Rogers’s set design takes the form of an illustrated book, as a hulking crate placed center stage opens to reveal intricately realized scenes from the Protector’s estate. Hudson’s lighting helps realize the overall effect, as simple objects and structures become awash in color. Medieval-styled costumes firmly ground the characters in the period, while also suggesting individual traits — the Boy’s colorful tunic and leggings contrast the Protector’s drab, respectable robes.
I initially wondered if so much literalism might hurt what is clearly meant to be a highly speculative work. After all, the text also includes a frame narrative in which three angels — sung by Costanzo, tenor Alasdair Kent, and mezzo-soprano Krisztina Szabó — manipulate the central trio for their own theatrical entertainment. Perhaps my thinking was influenced by Katie Mitchell’s arrestingly abstract original production, which can be seen on DVD.
But Kerley’s vision quickly produces an overwhelming effect that seamlessly couples with Benjamin’s intriguing and surprising score. Jarringly discursive passages give way to sustained melodies with a clear harmonic purpose. Music director Corrado Rovaris conducts with a welcome sense of forward momentum that locates most of the score’s wonderful intricacies.
Shock and awe
Benjamin’s use of unusual instruments — including mandolin, viola da gamba, and glass harmonica — furthers the feeling of an eerie world that somehow exists outside of time. This results in a familiar but appropriately unsettling musical and dramatic landscape.
The soloists extend these elements to their performances, and Opera Philadelphia’s cast excels. Stone’s richly expressive baritone contains such warmth that when he turns suddenly and destructively violent, it is genuinely shocking. He acts the Protector not as a purely hateful brute but as a conflicted, tortured man.
Agnès requires a soprano who can communicate sensuality and anguish, often in the same breath. Snouffer meets that challenge with aplomb. She partners beautifully with Costanzo, whose ethereal qualities ideally complement his not-fully-human character. However, his voice can sound frustratingly unsupported near the lower end of its range.

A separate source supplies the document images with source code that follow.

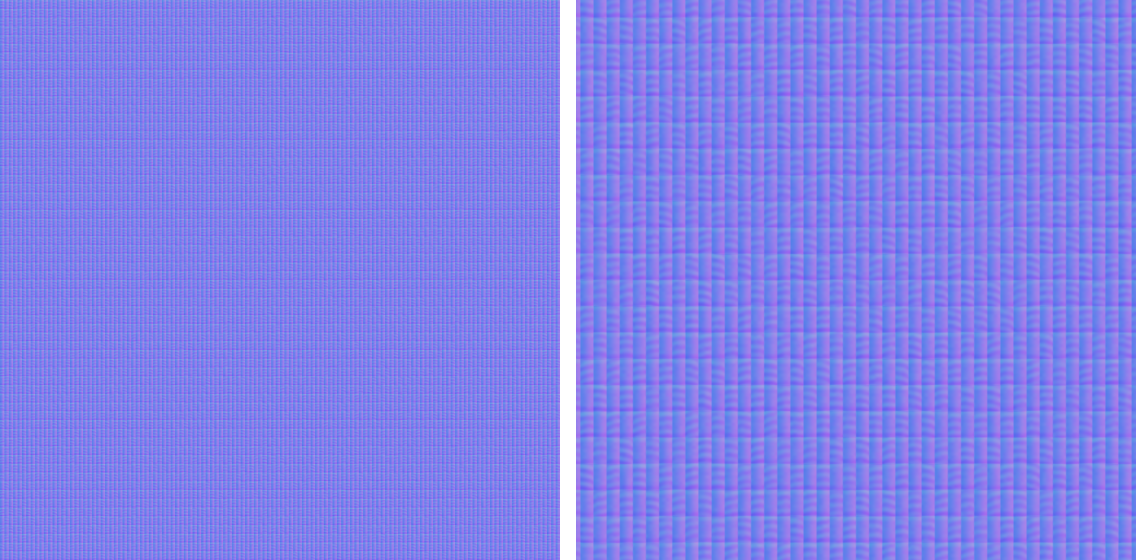
Left: the whole. Right: its middle third, enlarged.
Reproduce this texture map procedurally as a WebGL 1 fragment shader.

```glsl
precision highp float;
// Tangent-space normal map of a fine ribbed weave, 128 cells across and 64 down.
// Smooth upright ribs alternate with cells of thin crosswise threads, swapping
// on every row; wrapped hashes and noise vary each cell, 3x3 samples smooth it.

uniform vec2 u_resolution;

const vec2 CELLS = vec2(128.0, 64.0);
const vec2 GRAIN = vec2(384.0, 512.0);
const float THREADS = 3.0;
const float PI = 3.14159265;

float hash(vec2 p) {
  vec3 q = fract(vec3(p.xyx) * 0.1031);
  q += dot(q, q.yzx + 33.33);
  return fract((q.x + q.y) * q.z);
}

// Value noise that repeats after a whole number of lattice steps.
float wrappedNoise(vec2 p, vec2 period) {
  vec2 i = floor(p);
  vec2 f = fract(p);
  f = f * f * (3.0 - 2.0 * f);
  float a = hash(mod(i, period));
  float b = hash(mod(i + vec2(1.0, 0.0), period));
  float c = hash(mod(i + vec2(0.0, 1.0), period));
  float d = hash(mod(i + vec2(1.0, 1.0), period));
  return mix(mix(a, b, f.x), mix(c, d, f.x), f.y);
}

// Slope of a rounded rib, fading to level in the groove at each side.
float ribSlope(float x) {
  return sin(x * PI * 0.5) * (1.0 - smoothstep(0.88, 1.0, abs(x)));
}

// Slope of a flat-topped cell that falls away only at its ends.
float endSlope(float y) {
  float d = abs(y);
  return sign(y) * smoothstep(0.5, 0.85, d) * (1.0 - smoothstep(0.92, 1.0, d));
}

// Slope of crosswise threads with a bent, per-cell phase.
float threadSlope(vec2 p, float tilt, float phase) {
  float bend = tilt * p.x + 0.06 * p.x * p.x;
  return sin(PI * THREADS * (p.y + bend) + 2.0 * PI * phase);
}

// Sideways and upward lean of the surface at uv.
vec2 weaveLean(vec2 uv) {
  float sway = wrappedNoise(uv * vec2(64.0), vec2(64.0)) - 0.5;
  vec2 grid = uv * CELLS + vec2(0.0, 0.03 * sway);
  vec2 cell = mod(floor(grid), CELLS);
  vec2 p = fract(grid) * 2.0 - 1.0;

  float threaded = mod(cell.x + cell.y, 2.0);
  float strength = mix(0.9, 1.1, hash(cell + 17.0));
  float tilt = (hash(cell + 41.0) - 0.5) * 0.3;
  float phase = hash(cell + 73.0);

  float side = ribSlope(p.x) * mix(0.148, 0.118, threaded);
  float ends = endSlope(p.y) * mix(0.07, 0.058, threaded);
  float threads = threadSlope(p, tilt, phase) * 0.045 * threaded;
  vec2 lean = vec2(side + threads * tilt, ends + threads) * strength;

  // Fine fibre grain on both axes.
  vec2 g = uv * GRAIN;
  vec2 fibre = vec2(wrappedNoise(g, GRAIN), wrappedNoise(g + 37.0, GRAIN));
  return lean + (fibre - 0.5) * vec2(0.03, 0.035);
}

vec3 normalColour(vec2 lean) {
  float blue = 0.927 - 0.17 * lean.y - 0.5 * dot(lean, lean);
  return vec3(0.5 + lean, blue);
}

void main() {
  vec3 colour = vec3(0.0);
  for (int j = 0; j < 3; j++) {
    for (int i = 0; i < 3; i++) {
      vec2 offset = (vec2(float(i), float(j)) - 1.0) / 3.0;
      vec2 uv = (gl_FragCoord.xy + offset) / u_resolution;
      colour += normalColour(weaveLean(uv));
    }
  }
  gl_FragColor = vec4(colour / 9.0, 1.0);
}
```
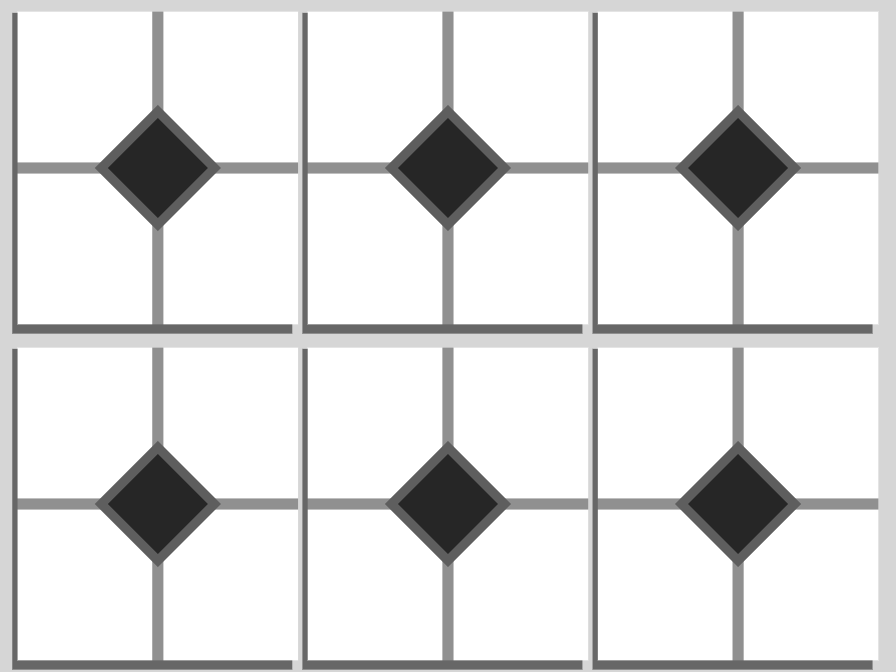
Give the GLSL for this pattern, as a Shadertoy shader.

```glsl
// White tiles with grey crosses, dark diamonds and offset shadows, three across and two down.

// Signed distance to an axis-aligned box
float boxDistance(vec2 p, vec2 halfSize) {
    vec2 d = abs(p) - halfSize;
    return max(d.x, d.y);
}

// Signed distance to a square standing on its corner
float diamondDistance(vec2 p, float radius) {
    return (abs(p.x) + abs(p.y) - radius) * 0.70711;
}

// Antialiased coverage of the inside of a shape
float coverage(float dist, float pixel) {
    return clamp(0.5 - dist / pixel, 0.0, 1.0);
}

void mainImage(out vec4 fragColor, in vec2 fragCoord) {
    // One unit is half the canvas height, so each row is one unit tall
    float pixel = 2.0 / iResolution.y;
    vec2 p = fragCoord * pixel;

    // Coordinates around the centre of the nearest tile
    vec2 pitch = vec2(0.8635, 1.0);
    vec2 cell = floor(p / pitch - vec2(0.04, 0.0));
    cell = clamp(cell, vec2(0.0), vec2(2.0, 1.0));
    vec2 q = p - cell * pitch - vec2(0.4697, 0.5);

    // Backdrop and hard shadow
    vec3 color = vec3(0.84);
    float shadow = boxDistance(q + vec2(0.0165, 0.0156), vec2(0.4167, 0.4774));
    color = mix(color, vec3(0.405), coverage(shadow, pixel));

    // Tile face with its cross
    float tile = boxDistance(q, vec2(0.4174, 0.4653));
    float cross = min(abs(q.x), abs(q.y)) - 0.0166;
    vec3 face = mix(vec3(1.0), vec3(0.565), coverage(cross, pixel));
    color = mix(color, face, coverage(tile, pixel));

    // Bordered diamond
    color = mix(color, vec3(0.37), coverage(diamondDistance(q, 0.188), pixel));
    color = mix(color, vec3(0.15), coverage(diamondDistance(q, 0.149), pixel));

    fragColor = vec4(color, 1.0);
}
```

I won’t reveal the opera’s gruesome denouement, which can only properly shock if it comes as a surprise. But I can wholeheartedly recommend Written on Skin. Although Benjamin and Crimp punctuate the opera itself with acts of horror, the opportunity to experience a contemporary masterpiece in Philadelphia should be a cause for joy.